- Current Status
- In Season
We gave it an A-
When At the Drive-In broke up in 2001, fans who marveled at the inventiveness and fire of 2000’s ”Relationship of Command” soothed their despair with the certainty that these guys would be back. No band so full of ideas and emotion would fade into the ether. Sure enough, Jim Ward, Paul Hinojos, and Tony Hajjar formed Sparta and released the frenetic, unfocused ”Wiretap Scars” last August. Meanwhile, Cedric Bixler and Omar Rodriguez became the Mars Volta and put out a scorching EP, ”Tremulant,” last summer. In ATDI’s divorce, Sparta got the emo-driven rawk, the Mars Volta got the Afros and the brainy, spastic elements, and they shared custody of the seething passion.
On De-Loused in the Comatorium, it’s clear Bixler and Rodriguez have the better deal. The songs explode with creativity, fusing jazz riffs, tribal rhythms, hardcore bursts of noise, and addictive rock hooks into one of the most compelling discs of the year. It follows the dreamy adventures of Cerpin Taxt (based on a childhood friend of Bixler and Rodriguez’s who committed suicide), but the narrative is often hard to discern. The panic, fear, and rage are best expressed in the manic energy that pervades every second of the 10-song cycle (Red Hot Chili Peppers Flea and John Frusciante help supply instrumental acrobatics). Like most concept discs — especially those by prog-rockers (think Rush, Tool) — it toes the line of pretension but redeems itself with cathartic, swelling choruses. The band retains ATDI’s soft-LOUD-soft dynamics, but with exotic conga and drone interludes, it sounds more like System of a Down. No wonder: ”De-Loused” was coproduced by System producer Rick Rubin, who has a history of making noisy chaos sound drum-tight.
In 2000, ATDI represented rock’s best hope for a smart new direction.
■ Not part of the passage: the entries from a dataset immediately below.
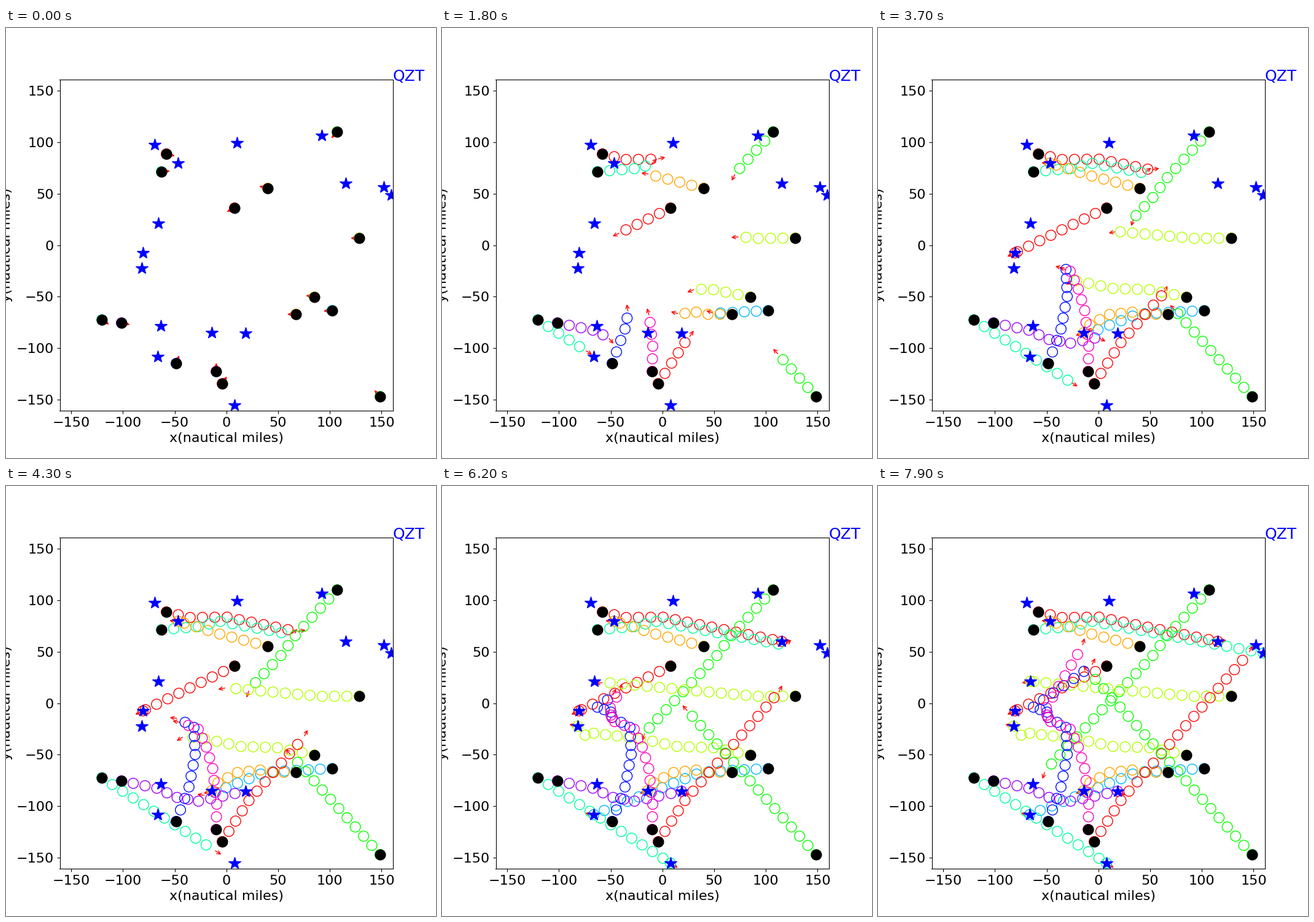
A matplotlib script for the animation above (8000 ms loop, 700 by 700 pixels).

```python
import numpy as np
import matplotlib.pyplot as plt
from matplotlib.animation import FuncAnimation

FRAMES, STEP = 80, 4         # a ring is left behind every STEP frames
LIMIT = 161                  # half width of the sector, nautical miles
PACE = 12                    # miles flown per step
ARROW = 10                   # arrow length in miles
TURN_IN = 28                 # frames until the full drift angle is held

plt.rcParams.update({"font.size": 16, "font.family": "DejaVu Sans"})
fig, ax = plt.subplots(figsize=(7, 7), dpi=100)
ax.set(xlim=(-LIMIT, LIMIT), ylim=(-LIMIT, LIMIT),
       xlabel="x(nautical miles)", ylabel="y(nautical miles)")
hues = plt.get_cmap("hsv")
RED, ORANGE, LIME, GREEN, TEAL, SKY, BLUE, PURPLE, PINK = (
    hues(i / 9) for i in range(9))


class Plane:
    """Flies at a steady pace over its turning points to a star."""

    def __init__(self, color, drift, *route):
        self.x, self.y = np.transpose(route)
        legs = np.hypot(np.diff(self.x), np.diff(self.y)) / PACE
        legs[:-1] = np.ceil(legs[:-1] - 0.1)   # turns fall on whole steps
        self.t = np.append(0, np.cumsum(legs)) * STEP
        self.end = self.t[-1]
        self.drift = np.radians(drift)

        ax.plot(*route[0], "ko", ms=12, mew=1, zorder=2.2)
        ax.plot(*route[-1], "b*", ms=15, mew=1, zorder=2.3)
        self.rings = ax.scatter([], [], s=144, facecolors="none",
                                edgecolors=[color], lw=1, zorder=2.1)
        self.arrow = ax.annotate(
            "", xy=(0, 0), xytext=(0, 0), zorder=2,
            arrowprops=dict(arrowstyle="->", color="red", lw=1,
                            mutation_scale=10, shrinkA=2, shrinkB=2))

    def at(self, t):
        return np.array([np.interp(t, self.t, self.x),
                         np.interp(t, self.t, self.y)])

    def heading(self, t):
        dx, dy = self.at(t + 2) - self.at(t - 2)
        return np.arctan2(dy, dx) + self.drift * min(1, t / TURN_IN)

    def update(self, frame):
        last = min(frame, np.ceil(self.end / STEP) * STEP)
        self.rings.set_offsets(self.at(np.arange(0, last + 1, STEP)).T)
        t = min(frame, self.end)
        x, y = self.at(t)
        a = self.heading(t)
        self.arrow.set_position((x, y))
        self.arrow.xy = (x + ARROW * np.cos(a), y + ARROW * np.sin(a))


planes = [
    Plane(RED, 21, (-58, 88.7), (-35, 83.3), (0.7, 83.6), (115.3, 60)),
    Plane(TEAL, 48, (-62.8, 71.4), (-27.2, 74.4), (-5.8, 79.5),
          (159.2, 48.7)),
    Plane(ORANGE, 14, (39.9, 55.3), (-6.4, 67.2), (-46.7, 79.7)),
    Plane(RED, 0, (7.9, 36.1), (-80.6, -7.5)),
    Plane(GREEN, 25, (107, 110.2), (66.6, 65.7), (52.7, 46.3),
          (-63.4, -78.6)),
    Plane(LIME, 16, (128.4, 6.9), (92.7, 6.6), (33.1, 11.9), (-65.7, 21.2)),
    Plane(LIME, 38, (85, -50.5), (49.4, -43.3), (14.1, -42.1),
          (-21.2, -34.6), (-66.3, -29.3), (-74.6, -31.1), (-81.8, -22.4)),
    Plane(SKY, -32, (102.2, -63.6), (44.7, -66.6), (33.1, -69),
          (-66.3, -108.4)),
    Plane(ORANGE, -33, (67.2, -67.2), (44.1, -67.2), (32.8, -65.1),
          (10.8, -67.5), (-8.2, -77.4), (-14.1, -85.1)),
    Plane(TEAL, 0, (-120.3, -72.6), (7.9, -155.6)),
    Plane(PURPLE, -40, (-101.4, -75.6), (-67.2, -82.7), (-47.6, -91.7),
          (-26.9, -95.3), (18.5, -85.7)),
    Plane(BLUE, 30, (-48.5, -115), (-36.1, -81.5), (-30.1, -49.9),
          (-31.3, -23.6), (-48.5, -13.7), (-49.7, -8.7), (-62.8, -3.9),
          (92.1, 106.6)),
    Plane(PINK, 15, (-9.9, -122.8), (-9.3, -98.3), (-13.2, -63.6),
          (-19.4, -42.7), (-27.2, -25.4), (-46.1, -17.9), (-48.8, -14),
          (-49.7, -11.6), (-50.3, -4.5), (10.2, 99.5)),
    Plane(RED, 13, (-4, -134.7), (21.8, -94.7), (152.1, 56.5)),
    Plane(GREEN, 0, (148.5, -147.3), (-69.3, 97.7)),
]
ax.text(160.5, 160, "QZT", color="blue", fontsize=18)


def update(frame):
    for plane in planes:
        plane.update(frame)
    return []


anim = FuncAnimation(fig, update, frames=FRAMES, interval=100,
                     repeat=True, repeat_delay=0, blit=False)
plt.show()
```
When they broke up, we got commendable retreads like the Strokes and the White Stripes instead. Finally, that hope is fulfilled.